Katie’s nightly runs are shorter now that the weather is colder, but they usually include a last minute visit to bark goodnight to the neighbor’s dogs.  She normally comes right back and barks at the window to come in.  Tonight, however, the bark at the window was short and sharp.

I turned to the Big Guy, happily snoring on the recliner we lovingly call our Venus Flytrap, to see if he had heard Katie’s agitated yelp.  He snored his reply, and I went to the door, hoping to get her in before anything more interesting pulled her attention back outside.  But I was too late.

I opened the front door and looked left toward our wood shed.  I knew instantly that something was wrong – both cats were crouched nervously on the top of the highest row of firewood.  As soon as the door opened, they glanced in Katie’s direction before darting into the mudroom and then the living room.  Katie was nowhere to be seen, but her barks had devolved into low growls.

Now I was nervous.  I stepped out and called out to her and heard only more growling and now scurrying sounds from the brush behind the woodshed.  Suddenly I saw something furry and low moving toward me.  Now I yelped.

Hoping my shriek had roused the Big Guy, I skedaddled back to the door, calling for Katie as I retreated.  Katie, however, was braver (or dumber) than I and came around the other side of the shed, zeroing in on her quarry.  At first I thought it was a raccoon and considered rousing the Big Guy to get his gun, but, worried that it would be too late and risk hitting Katie, I instead grabbed my umbrella and charged outside.

I knew tangling with a raccoon was stupid.  They’re not necessarily rabid here in the woods, but they can be ornery, and I was a little relieved when I got close enough to see that Katie’s prey was a porcupine.  As far as the dog was concerned, however, the porcupine wasn’t much better.

Our last dog had a couple (very expensive) run-ins with a porcupine or two, and I knew I had to get between Katie and the terrified critter.  Doing my best lion-tamer imitation, I kept the open umbrella between me and the fanned-out quills and tried to get Katie to leave off the chase.

There were a few shrieks (me) and lots of barking, and I kept hoping the Big Guy would come to my rescue.  But the pull of the Venus Fly-Trap was way too strong (and our house way too sound proof), and for those few tense minutes while I soothed and disciplined Katie, I was on my own.

Katie came into the house with a few quills in her mouth and, what I’m sure will be a short-lived but painful lesson about picking her prey.  My lesson will stay with me, however.  It is part of a long education that has already seen a few scary tests.

Largely due to our spotty and often abysmal health insurance situation a few years ago, the Big Guy went through a series of health care issues that became crises, two of them life-threatening.  One event led to a week in Intensive Care, and the second sent him to the ER with an infection that nearly cost him his leg and even his life.  While he fought so did I.  Once he was in recovery, however, and my adrenalin receded, I remained in crisis management mode.

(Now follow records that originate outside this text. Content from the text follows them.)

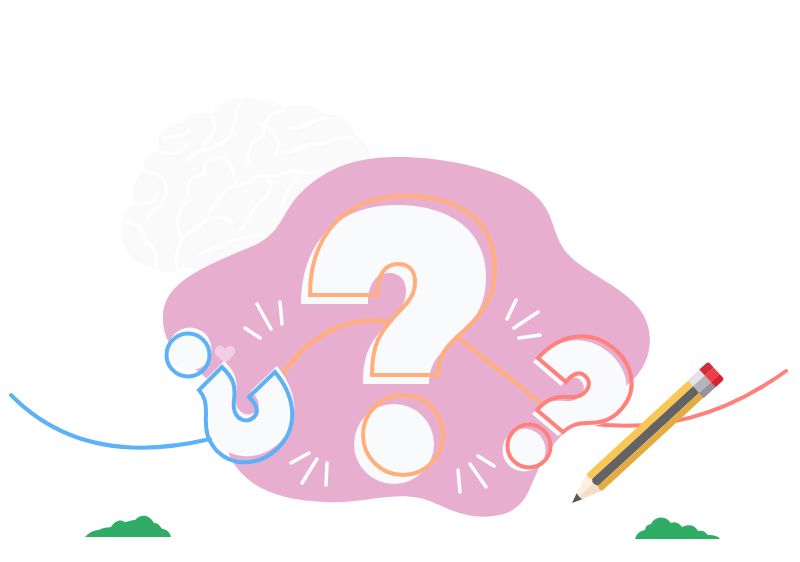
<!DOCTYPE html>
<html lang="en">
<head>
<meta charset="utf-8">
<title>Question marks</title>
<style>
:root {
  --paper: #ffffff;
  --brain: #fafafa;
  --blob: #e8aed0;
  --mark: #f9fafc;
  --orange: #ffae7c;
  --blue: #5cb1f7;
  --red: #ff817b;
  --heart: #f3cfe6;
  --grass: #2fac66;
}
html, body { margin: 0; overflow: hidden; background: var(--paper); }
svg { display: block; width: 800px; height: 562px; }
.brain { fill: var(--brain); }
.folds { fill: none; stroke: var(--paper); stroke-width: 3; stroke-linecap: round; }
.blob { fill: var(--blob); }
.fill { fill: var(--mark); }
.outline, .thread { fill: none; stroke-linejoin: miter; stroke-linecap: round; }
.orange { stroke: var(--orange); stroke-width: 4; }
.blue { stroke: var(--blue); stroke-width: 4; }
.red { stroke: var(--red); stroke-width: 4; }
.sparks { fill: none; stroke: var(--paper); stroke-width: 3.5; stroke-linecap: round; }
.heart { fill: var(--heart); }
.grass { fill: var(--grass); }
</style>
</head>
<body>
<svg viewBox="0 0 800 562" role="img" aria-label="Three question marks on a pink shape with a pencil">
  <defs>
    <g id="big-mark">
      <path d="M310 295H377C377 275 385 264 398 264C410 264 415 272 415 282C415 297 406 304 395 316C379 334 372 345 372 375H438C438 357 445 348 458 336C480 317 495 300 495 268C495 222 460 196 405 196C345 196 310 235 310 295Z"/>
      <circle cx="403" cy="435" r="40"/>
    </g>
    <g id="left-mark">
      <path d="M222 367L199 390C205 397 206 402 206 415C205 432 208 441 217 451C233 467 260 466 278 448C297 429 298 400 275 372L249 397C257 405 259 412 254 417C249 422 242 421 238 417C234 413 233 408 234 400C236 385 233 378 222 367Z"/>
      <circle cx="188" cy="355" r="21.5"/>
    </g>
    <g id="right-mark">
      <path d="M538 358C560 334 589 329 612 347C633 363 638 389 623 407C613 420 602 423 587 423C576 423 570 426 563 432L537 410C548 398 556 396 569 397C577 398 582 396 586 391C590 386 590 380 585 376C580 371 573 373 566 382Z"/>
      <circle cx="529" cy="446" r="21.5"/>
    </g>
  </defs>

  <g id="brain">
    <path class="brain" d="M122 240C120 222 124 210 134 203C130 190 135 177 145 170C140 160 148 151 160 152C155 138 163 122 181 124C189 115 199 110 212 114C218 100 240 94 260 100C270 100 278 103 284 108C300 102 318 105 325 115C340 113 353 123 355 136C366 141 372 150 372 165L330 210L260 250C238 256 222 262 206 272C195 270 188 268 184 266C175 273 162 275 156 268C138 267 126 256 122 240Z"/>
    <g class="folds">
      <path d="M178 272C172 250 182 234 198 228C206 216 220 214 232 222M182 240C174 222 176 210 190 200C184 186 190 176 204 174C202 162 212 156 224 158"/>
      <path d="M212 116C218 128 212 138 204 144M240 102C232 116 238 128 226 140C214 150 198 148 188 160M284 110C270 112 262 122 264 136C252 140 246 150 248 164M326 118C310 120 302 130 290 128M352 138C336 136 326 146 314 144C302 144 294 154 284 152"/>
      <path d="M162 152C172 156 182 152 188 144M164 138C174 136 182 138 190 130M146 172C160 172 168 180 166 194C164 206 152 210 146 220M134 204C146 206 154 202 158 194M126 222C138 222 144 230 146 242C154 246 158 256 156 266"/>
      <path d="M208 212C220 200 222 188 236 186C248 184 254 174 268 176C280 178 288 168 300 172C312 176 318 168 330 168M224 158C236 166 232 178 238 186M268 176C274 188 268 198 258 204C250 210 250 222 240 230M200 254C212 246 224 250 232 240C244 240 254 232 264 236M262 124C276 130 282 142 276 154M300 172C294 186 284 192 282 206"/>
    </g>
  </g>

  <path id="backdrop" class="blob" d="M163 316C164 285 195 270 248 248C288 233 277 209 313 182C340 162 366 157 400 157C440 157 488 167 516 182C563 207 545 234 573 259C600 283 650 296 650 340C649 376 622 390 590 412C520 459 544 500 504 514C464 524 442 503 420 498C388 492 364 504 325 502C281 500 252 490 234 464C224 449 225 425 220 400C214 368 161 364 163 316Z"/>

  <g id="sparks" class="sparks">
    <path d="M245 328L260 338M257 304L271 329M280 302L282 324"/>
    <path d="M507 319L516 300M514 328L538 312M519 338L540 335"/>
    <path d="M291 463L309 453M302 483L317 459M326 485L327 463"/>
    <path d="M458 470L460 492M470 464L486 487M478 456L494 466"/>
  </g>

  <path id="heart" class="heart" d="M225 363C219 358 214 354 215 350C216 345 222 344 225 349C229 344 235 346 235 351C235 355 230 359 225 363Z"/>

  <g id="threads">
    <path class="thread orange" d="M282 375C309 335 345 315 392 322M457 337L541 403"/>
    <path class="thread blue" d="M11 395C60 445 126 459 210 439"/>
    <path class="thread red" d="M585 423C660 433 724 416 786 371"/>
  </g>

  <g id="centre-question">
    <use class="fill" href="#big-mark" x="-9" y="9"/>
    <use class="outline orange" href="#big-mark"/>
  </g>
  <g id="left-question">
    <use class="fill" href="#left-mark" x="2" y="-6"/>
    <use class="outline blue" href="#left-mark"/>
  </g>
  <g id="right-question">
    <use class="fill" href="#right-mark" x="-5" y="4"/>
    <use class="outline red" href="#right-mark"/>
  </g>

  <g id="pencil" transform="translate(572 503) rotate(-42.6)">
    <path fill="#fdf0e0" d="M0 0L31-11.5L35-6L33 0L35 6L31 11.5Z"/>
    <path fill="#f3dfc8" d="M0 0L33 0L35 6L31 11.5Z"/>
    <path fill="#575756" d="M0 0L10-4Q9 0 10 4Z"/>
    <path fill="#f8c754" d="M31-11.5H169V-4H31Q28-8 31-11.5Z"/>
    <path fill="#636363" d="M31-4H169V5H31Q27 0 31-4Z"/>
    <path fill="#e3ac42" d="M31 5H169V11.5H31Q28 8 31 5Z"/>
    <path fill="#e4e1e8" d="M168-12H184V-4H168Z"/>
    <path fill="#b5b4bb" d="M168-4H184V5H168Z"/>
    <path fill="#92929a" d="M168 5H184V12H168Z"/>
    <path fill="#d22d3c" d="M184-12H193Q196-12 196-9V-4H184Z"/>
    <path fill="#ef3e46" d="M184-4H196V5H184Z"/>
    <path fill="#d9222f" d="M184 5H196V9Q196 12 193 12H184Z"/>
  </g>

  <g id="bushes" class="grass">
    <path d="M85 537C90 532 94 530 99 530C104 527 107 528 111 527C115 520 121 519 125 522C130 521 132 520 135 520C141 513 150 515 154 523C160 523 160 528 163 529C168 530 170 533 171 537Z"/>
    <path d="M635 539C637 533 640 531 645 530C646 525 648 525 651 524C655 516 665 515 671 523C676 521 680 524 682 527C689 524 695 525 698 531C702 530 705 531 708 535C714 535 718 536 720 539Z"/>
  </g>
</svg>
</body>
</html>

I spent the next few years trying to anticipate and plan for any disaster that would leave me as the sole caretaker of two kids, and that planning often had me wondering how I would get on without my partner in crime.  I now know that the constant attention to that safety net took away a lot of the joy of being with my husband, but when it became less panicked, being prepared was – and is – a source of confidence.

Now, I may be temporarily terrified when wielding my umbrella against the creatures of the forest, but I know that somewhere in there I have the mettle to overcome the fear.  The fight is over, and I’m not obsessing about the next porcupine – or the next crisis.  I know whatever comes – crisis or critter – I can handle it.   And the foremost part of handling any of it is not to live in fear of what may come.